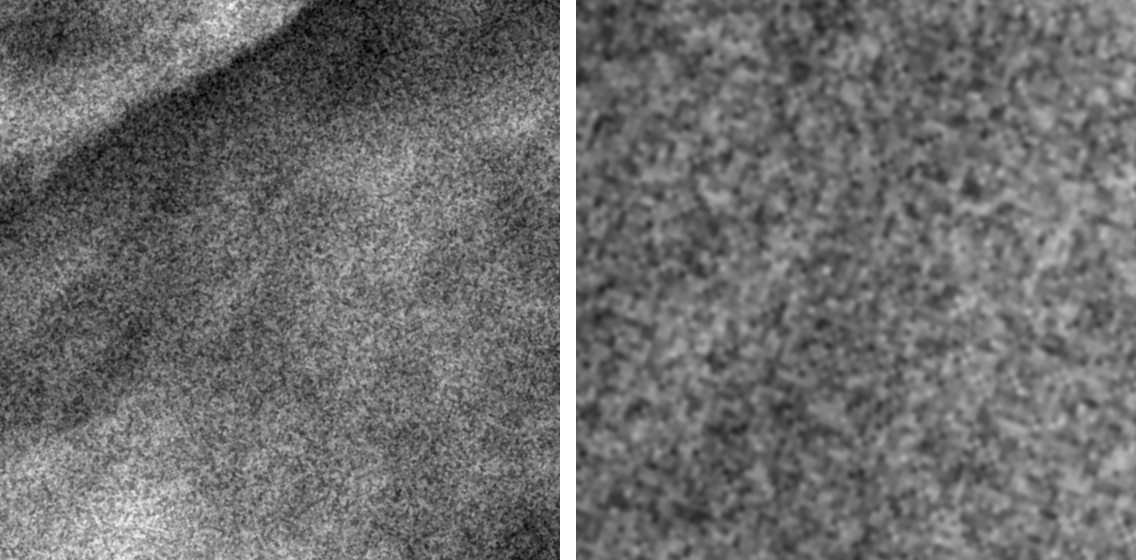
Left, the full canvas; right, a detail of the centre.
Reproduce this texture procedurally as a three.js fragment shader.

```glsl
// Grainy grey cloud with a dark diagonal band and a pale glow along the bottom.
#define BASE_TONE 0.415
#define BAND_DEPTH 0.155
#define BAND_START 0.67
#define BAND_SLOPE 0.55
#define STREAK_ANGLE 0.72
#define STREAK_STRETCH 1.7
#define CLOUD_SCALE 8.0
#define CLOUD_CONTRAST 0.19
#define GRAIN_SCALE 150.0
#define GRAIN_CONTRAST 0.25

varying vec2 vUv;

float hash(vec2 cell) {
  vec3 q = fract(cell.xyx * vec3(0.1031, 0.1030, 0.0973));
  q += dot(q, q.yzx + 33.33);
  return fract((q.x + q.y) * q.z);
}

// Smooth lattice noise, centred on zero
float noise(vec2 p) {
  vec2 cell = floor(p);
  vec2 f = fract(p);
  f = f * f * (3.0 - 2.0 * f);
  float low = mix(hash(cell), hash(cell + vec2(1.0, 0.0)), f.x);
  float high = mix(hash(cell + vec2(0.0, 1.0)), hash(cell + 1.0), f.x);
  return mix(low, high, f.y) - 0.5;
}

mat2 rotation(float angle) {
  float c = cos(angle);
  float s = sin(angle);
  return mat2(c, -s, s, c);
}

// Layered noise drawn out along the streak direction
float clouds(vec2 p) {
  p = rotation(STREAK_ANGLE) * p;
  p.x /= STREAK_STRETCH;
  p = p * CLOUD_SCALE + 20.0;
  float sum = 0.0;
  float weight = 1.0;
  for (int i = 0; i < 5; i++) {
    sum += weight * noise(p);
    p = rotation(0.25) * p * 1.93 + 7.3;
    weight *= 0.7;
  }
  return sum;
}

// Two fine layers, turned to hide the lattice
float grain(vec2 p) {
  vec2 q = p * GRAIN_SCALE;
  return noise(rotation(0.5) * q + 300.0) + noise(rotation(1.2) * q * 1.6 + 500.0);
}

float softSpot(vec2 p, vec2 centre, vec2 radius) {
  vec2 d = (p - centre) / radius;
  return exp(-dot(d, d));
}

void main() {
  vec2 p = vUv;
  float cloud = clouds(p);

  // Height above the slanted upper edge of the band
  float wobble = 0.009 * sin(p.x * 17.0 + 1.0) + 0.005 * sin(p.x * 41.0);
  float height = p.y - BAND_START - BAND_SLOPE * p.x + wobble + 0.018 * cloud;
  float softness = mix(0.055, 0.016, smoothstep(0.0, 0.45, p.x));
  float above = smoothstep(-softness, softness, height);
  float width = 0.12 + 0.19 * p.x;
  float band = smoothstep(-width - 0.09, 0.07 - width, height + 0.05 * cloud) * (1.0 - above);
  float rim = exp(-abs(height + 0.02) * 28.0) * (1.0 - above);

  // Broad light and shade
  float tone = BASE_TONE - BAND_DEPTH * band - 0.07 * rim + 0.03 * above;
  tone += above * 0.2 * softSpot(p, vec2(0.45, 0.96), vec2(0.16, 0.09));
  tone += above * 0.1 * softSpot(p, vec2(0.04, 0.81), vec2(0.13, 0.05));
  tone -= above * 0.1 * softSpot(p, vec2(0.04, 0.94), vec2(0.07, 0.04));
  tone += 0.24 * softSpot(p, vec2(0.2, 0.0), vec2(0.42, 0.2));
  tone -= 0.17 * softSpot(p, vec2(1.0, 0.0), vec2(0.26, 0.2));
  tone -= 0.11 * softSpot(p, vec2(0.0, 0.31), vec2(0.13, 0.09));
  tone -= 0.06 * softSpot(p, vec2(0.3, 0.4), vec2(0.2, 0.1));
  tone += 0.07 * softSpot(p, vec2(0.78, 0.66), vec2(0.22, 0.12));

  // Texture: clouds are stronger above the band and weaker inside it
  tone += cloud * CLOUD_CONTRAST * (1.0 + 0.5 * above - 0.3 * band);
  tone += grain(p) * GRAIN_CONTRAST * (0.75 + 0.6 * clamp(tone, 0.0, 1.0));

  gl_FragColor = vec4(vec3(clamp(tone, 0.0, 1.0)), 1.0);
}
```
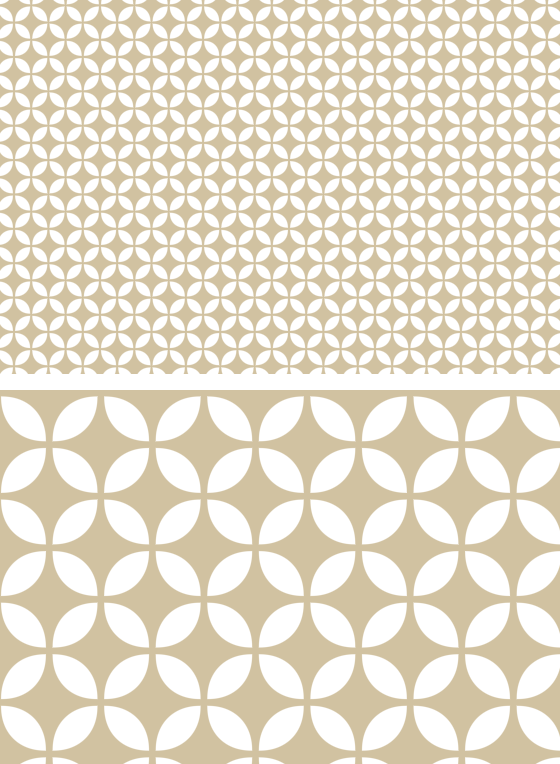
Top, the full canvas; bottom, a detail of the centre.
Write a Shadertoy shader that draws this pattern.

```glsl
const vec3 SAND = vec3(0.82, 0.76, 0.63);
const vec3 WHITE = vec3(1.0);
const float CELLS_DOWN = 21.76;
const vec2 FLOWER_CENTER = vec2(-0.475, 0.567); // in cells, from canvas center
const float PETAL_SIZE = 0.87;                  // petal box side, in cells
const float ROUNDNESS = 2.2;                    // 2 is a circular arc, more is fuller

// Signed distance estimate to a unit superellipse.
float superellipse(vec2 p, float n) {
    vec2 a = pow(max(abs(p), vec2(1e-4)), vec2(n));
    return pow(a.x + a.y, 1.0 / n) - 1.0;
}

// Leaf along the rising diagonal of a square of the given side.
float petal(vec2 p, float side, float n) {
    vec2 u = p / side + 0.5;
    float lowerArc = superellipse(u - vec2(1.0, 0.0), n);
    float upperArc = superellipse(u - vec2(0.0, 1.0), n);
    return side * max(lowerArc, upperArc);
}

// One petal per cell, mirrored on alternate cells to form flowers.
float petalGrid(vec2 p, float side, float n) {
    vec2 cell = floor(p);
    vec2 local = p - cell - 0.5;
    local.x *= 1.0 - 2.0 * mod(cell.x + cell.y, 2.0);
    return petal(local, side, n);
}

void mainImage(out vec4 fragColor, in vec2 fragCoord) {
    float pixel = CELLS_DOWN / iResolution.y;
    vec2 p = (fragCoord - 0.5 * iResolution.xy) * pixel - FLOWER_CENTER;

    float d = petalGrid(p, PETAL_SIZE, ROUNDNESS);
    float coverage = 1.0 - smoothstep(-0.75 * pixel, 0.75 * pixel, d);
    fragColor = vec4(mix(SAND, WHITE, coverage), 1.0);
}
```
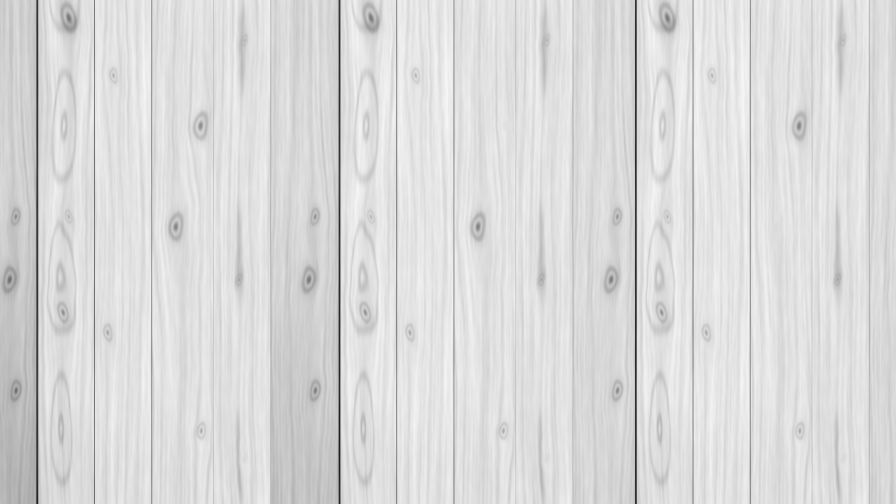
Give the GLSL for this texture, as a WebGL 2 fragment shader.

```glsl
#version 300 es
precision highp float;
// Whitewashed vertical wood boards: a five-board group repeated across, with grain, knots and seams.
uniform vec2 u_resolution;
out vec4 fragColor;

// Per-board layout inside a group, in canvas heights
const float EDGE[5] = float[](0.0, 0.1134, 0.2269, 0.3495, 0.463);
const float WIDTH[5] = float[](0.1134, 0.1135, 0.1226, 0.1135, 0.133);
const float TONE[5] = float[](0.895, 0.9, 0.885, 0.885, 0.855);
const float SEAM[5] = float[](0.58, 0.42, 0.38, 0.1, 0.16);
const float KNOT_SIDE[5] = float[](0.5, 0.3, 0.62, 0.5, 0.6);
const vec3 KNOT_HEIGHT[5] = vec3[](vec3(0.965, 0.38, 0.57), vec3(0.85, 0.34, 0.1),
    vec3(0.75, 0.55, 0.145), vec3(0.92, 0.445, 0.09), vec3(0.57, 0.445, 0.225));
const vec3 KNOT_SIZE[5] = vec3[](vec3(0.017, 0.012, 0.008), vec3(0.009, 0.01, 0.003),
    vec3(0.016, 0.016, 0.01), vec3(0.007, 0.007, 0.005), vec3(0.01, 0.015, 0.012));

vec2 hash2(vec2 p) {
    return fract(sin(vec2(dot(p, vec2(127.1, 311.7)), dot(p, vec2(269.5, 183.3)))) * 43758.55);
}

// Distance to the nearest scattered point, centred near zero
float cellular(vec2 p) {
    vec2 cell = floor(p), f = p - cell;
    float nearest = 2.0;
    for (int j = -1; j <= 1; j++)
        for (int i = -1; i <= 1; i++) {
            vec2 o = vec2(i, j);
            nearest = min(nearest, length(o + hash2(cell + o) - f));
        }
    return nearest - 0.45;
}

float groupStart(float g) {
    return 0.0741 + 0.5938 * g + (g == 1.0 ? 0.0058 : 0.0);
}

float seamLine(float d, float halfWidth) {
    return clamp(0.5 + (halfWidth - abs(d)) * u_resolution.y, 0.0, 1.0);
}

void main() {
    vec2 p = gl_FragCoord.xy / u_resolution.y;
    float y = p.y;

    // Locate the group and the board
    float g = floor((p.x - 0.0741) / 0.5938);
    if (p.x < groupStart(g)) g -= 1.0;
    float x = p.x - groupStart(g);
    int b = 0;
    for (int i = 1; i < 5; i++) if (x > EDGE[i]) b = i;
    float seed = float(b);

    // Knots push the grain aside and add their own rings
    float grainX = x + 0.004 * sin(y * 5.0 + seed * 2.0) + 0.0015 * sin(y * 13.0 + seed * 4.0);
    float knotDark = 0.0;
    for (int k = 0; k < 3; k++) {
        float size = KNOT_SIZE[b][k];
        if (b == 2 && ((k == 0 && g == 1.0) || (k == 1 && g == 2.0))) size *= 0.3;
        float swing = (b == 2 ? 0.2 : 0.05) * cos(3.1416 * float(k));
        vec2 centre = vec2(EDGE[b] + WIDTH[b] * (KNOT_SIDE[b] + swing), KNOT_HEIGHT[b][k]);
        vec2 d = (vec2(x, y) - centre) / (size * vec2(1.0, 2.0));
        d.x += 0.25 * sin(d.y * 1.7 + seed);
        vec2 reach = d * vec2(0.6, 0.35);
        grainX -= (x - centre.x) * 0.85 / (1.0 + dot(reach, reach));
        float r = length(d);
        float rings = 0.5 + 0.5 * cos(r * 8.0);
        float strength = smoothstep(0.002, 0.015, size);
        knotDark += strength * (0.13 * rings * smoothstep(1.3, 0.6, r)
            + 0.16 * smoothstep(0.5, 0.1, r) + 0.07 * smoothstep(1.8, 0.3, r));
    }

    // Growth lines from layered sines
    float phase = grainX * 250.0 + 2.2 * sin(grainX * 57.0 + seed * 3.0) + 0.6 * sin(y * 7.0 + seed);
    float broadLines = pow(0.5 + 0.5 * sin(phase), 4.0);
    float fineLines = sin(grainX * 690.0 + 1.5 * sin(grainX * 130.0 + y * 3.0));
    float patches = cellular(vec2(grainX * 24.0 + seed * 7.0, y * 1.6));

    // Fibres from stretched cells
    float fibres = cellular(vec2(grainX * 140.0, y * 5.0 + seed * 9.0));
    float pores = cellular(vec2(x * 210.0, y * 24.0 + seed * 5.0));

    float shade = TONE[b] + 0.015;
    shade -= broadLines * (0.045 + 0.05 * patches) + 0.009 * fineLines;
    shade += 0.05 * patches + 0.055 * fibres + 0.03 * pores;

    // Long nested loops on the first board, a dark streak on the fourth
    if (b == 0) {
        float loopY = mod(y, 0.3) - 0.15;
        float ring = length(vec2((grainX - 0.052) * (1.0 + 2.0 * loopY), loopY * 0.17));
        shade -= 0.12 * pow(0.5 + 0.5 * sin(ring * 430.0), 5.0) * smoothstep(0.027, 0.014, ring);
    }
    if (b == 3) {
        float across = (grainX - 0.403) / 0.006;
        shade -= 0.1 * exp(-across * across) * smoothstep(-0.3, 0.8, cos(15.3 * (y - 0.5)));
    }
    shade -= knotDark;

    // Weathering: greyer to the left and low on the last board
    float leftSide = smoothstep(1.2, 0.2, p.x);
    shade -= 0.025 * smoothstep(0.5, 0.0, p.x);
    if (b == 4) shade -= leftSide * (0.015 + 0.09 * smoothstep(0.7, 0.0, y));
    shade -= 0.02 * smoothstep(0.25, 0.0, y);

    // Seams between boards, deepest between groups
    for (int i = 0; i < 5; i++)
        shade -= SEAM[i] * seamLine(x - EDGE[i], i == 0 ? 0.0018 : 0.001);
    float toNext = groupStart(g + 1.0) - p.x;
    shade -= SEAM[0] * seamLine(toNext, 0.0018);
    shade -= 0.09 * exp(-min(x, toNext) / 0.006);

    fragColor = vec4(vec3(clamp(shade, 0.12, 0.96)), 1.0);
}
```
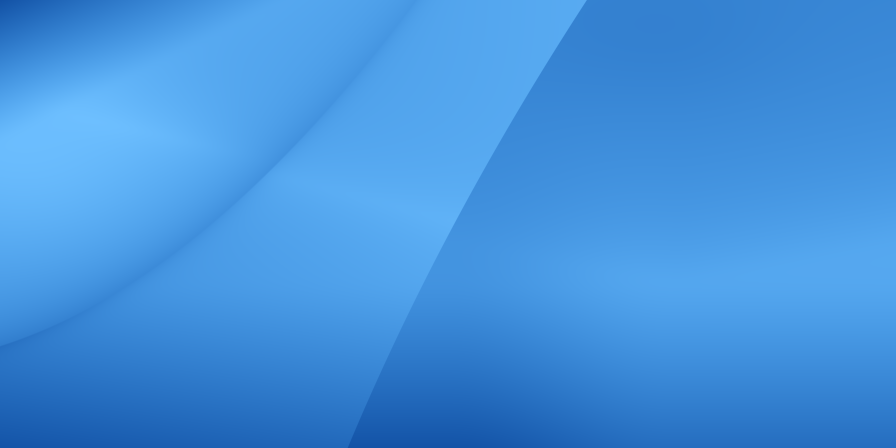
Give the GLSL for this background, as a WebGL 2 fragment shader.

```glsl
#version 300 es
precision highp float;
// Three overlapping sheets of blue light: a glowing fold at the upper left,
// a bright middle band and a shaded right panel. Each sheet returns a scalar
// light level, and two parabolic edges choose which sheet is on top.
uniform vec2 u_resolution;
out vec4 outColor;

// Light level to blue, with a slight lift in the midtones.
vec3 bluePalette(float light) {
    float t = clamp(light, 0.0, 1.05);
    vec3 deepBlue = vec3(0.04, 0.27, 0.60);
    vec3 skyBlue = vec3(0.43, 0.75, 1.0);
    return mix(deepBlue, skyBlue, t) + vec3(0.0, 0.14, 0.20) * t * (1.0 - t);
}

float parabola(float x, vec3 k) {
    return k.x + x * (k.y + x * k.z);
}

// Signed distance estimate from the parabola v = k(u).
float parabolaDistance(float u, float v, vec3 k) {
    float slope = k.y + 2.0 * k.z * u;
    return (v - parabola(u, k)) / sqrt(1.0 + slope * slope);
}

float softAbs(float x, float radius) {
    return sqrt(x * x + radius * radius);
}

float softPositive(float x, float radius) {
    return 0.5 * (x + softAbs(x, radius));
}

// Exponential falloff on both sides of a crease.
float crease(float d, float width) {
    return exp(-softAbs(d, 0.01) / width);
}

float glow(vec2 p, vec2 center, vec2 radius) {
    vec2 q = (p - center) / radius;
    return exp(-dot(q, q));
}

// Darkening that grows towards the lower border.
float floorShade(float y, float top) {
    return softPositive(1.0 - y / top, 0.08);
}

float foldSheet(vec2 p, float foldDistance) {
    float light = 0.74 + 0.23 * glow(p, vec2(0.06, 0.66), vec2(0.32, 0.22));
    // Bright ridge running from the glow down to the fold.
    float lower = p.y - 0.75 + 0.23 * (p.x - 0.13);
    light += 0.13 * crease(lower, 0.07) * smoothstep(0.68, 0.35, p.x) * smoothstep(0.0, 0.3, p.x);
    // Shadow above the diagonal ridge, then the shadow along the fold.
    float upper = p.y - 0.75 - 0.5 * (p.x - 0.13);
    light -= 2.15 * softPositive(upper, 0.03);
    light += 0.05 * crease(upper, 0.05);
    float foldDepth = mix(0.36, 0.14, clamp(p.x / 0.9, 0.0, 1.0));
    float foldWidth = mix(0.12, 0.07, clamp(p.x / 0.6, 0.0, 1.0));
    return light - foldDepth * exp(-max(foldDistance, 0.0) / foldWidth);
}

float middleSheet(vec2 p, float foldDistance) {
    float ridge = p.y - 0.61 + 0.26 * (p.x - 0.61);
    float light = 0.68 + 0.18 * (p.x - 0.75);
    light += 0.14 * crease(ridge, 0.11);
    light -= 0.10 * exp(-abs(foldDistance) / 0.02);
    return light - 0.45 * floorShade(p.y, 0.36);
}

float rightSheet(vec2 p) {
    float ridgeHeight = 0.365 + 0.19 * softAbs(p.x - 1.51, 0.04);
    float above = softPositive(p.y - ridgeHeight, 0.02);
    float nearEdge = smoothstep(1.5, 1.0, p.x);
    float light = 0.43 + exp(-above / 0.25) * (0.33 - 0.18 * nearEdge);
    light -= 0.05 * glow(p, vec2(1.46, 0.91), vec2(0.30, 0.16));
    return light - 0.49 * floorShade(p.y, 0.36);
}

void main() {
    // Canvas units: x runs from 0 to 2, y from 0 to 1.
    vec2 p = gl_FragCoord.xy / u_resolution * vec2(2.0, 1.0);
    float pixel = 1.0 / u_resolution.y;

    const vec3 foldCurve = vec3(0.227, 0.317, 0.553);
    const vec3 panelCurve = vec3(0.776, 0.417, 0.117);
    float foldDistance = parabolaDistance(p.x, p.y, foldCurve);
    float panelDistance = parabolaDistance(p.y, p.x, panelCurve);

    // Layer the sheets with antialiased edges.
    float foldMask = smoothstep(-pixel, pixel, foldDistance);
    float panelMask = smoothstep(-0.7 * pixel, 0.7 * pixel, panelDistance);
    float light = mix(middleSheet(p, foldDistance), foldSheet(p, foldDistance), foldMask);
    light = mix(light, rightSheet(p), panelMask);

    outColor = vec4(bluePalette(light), 1.0);
}
```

+ + + +

Copy the lines above that hold the word "noise".

// Smooth lattice noise, centred on zero
float noise(vec2 p) {
// Layered noise drawn out along the streak direction
    sum += weight * noise(p);
  return noise(rotation(0.5) * q + 300.0) + noise(rotation(1.2) * q * 1.6 + 500.0);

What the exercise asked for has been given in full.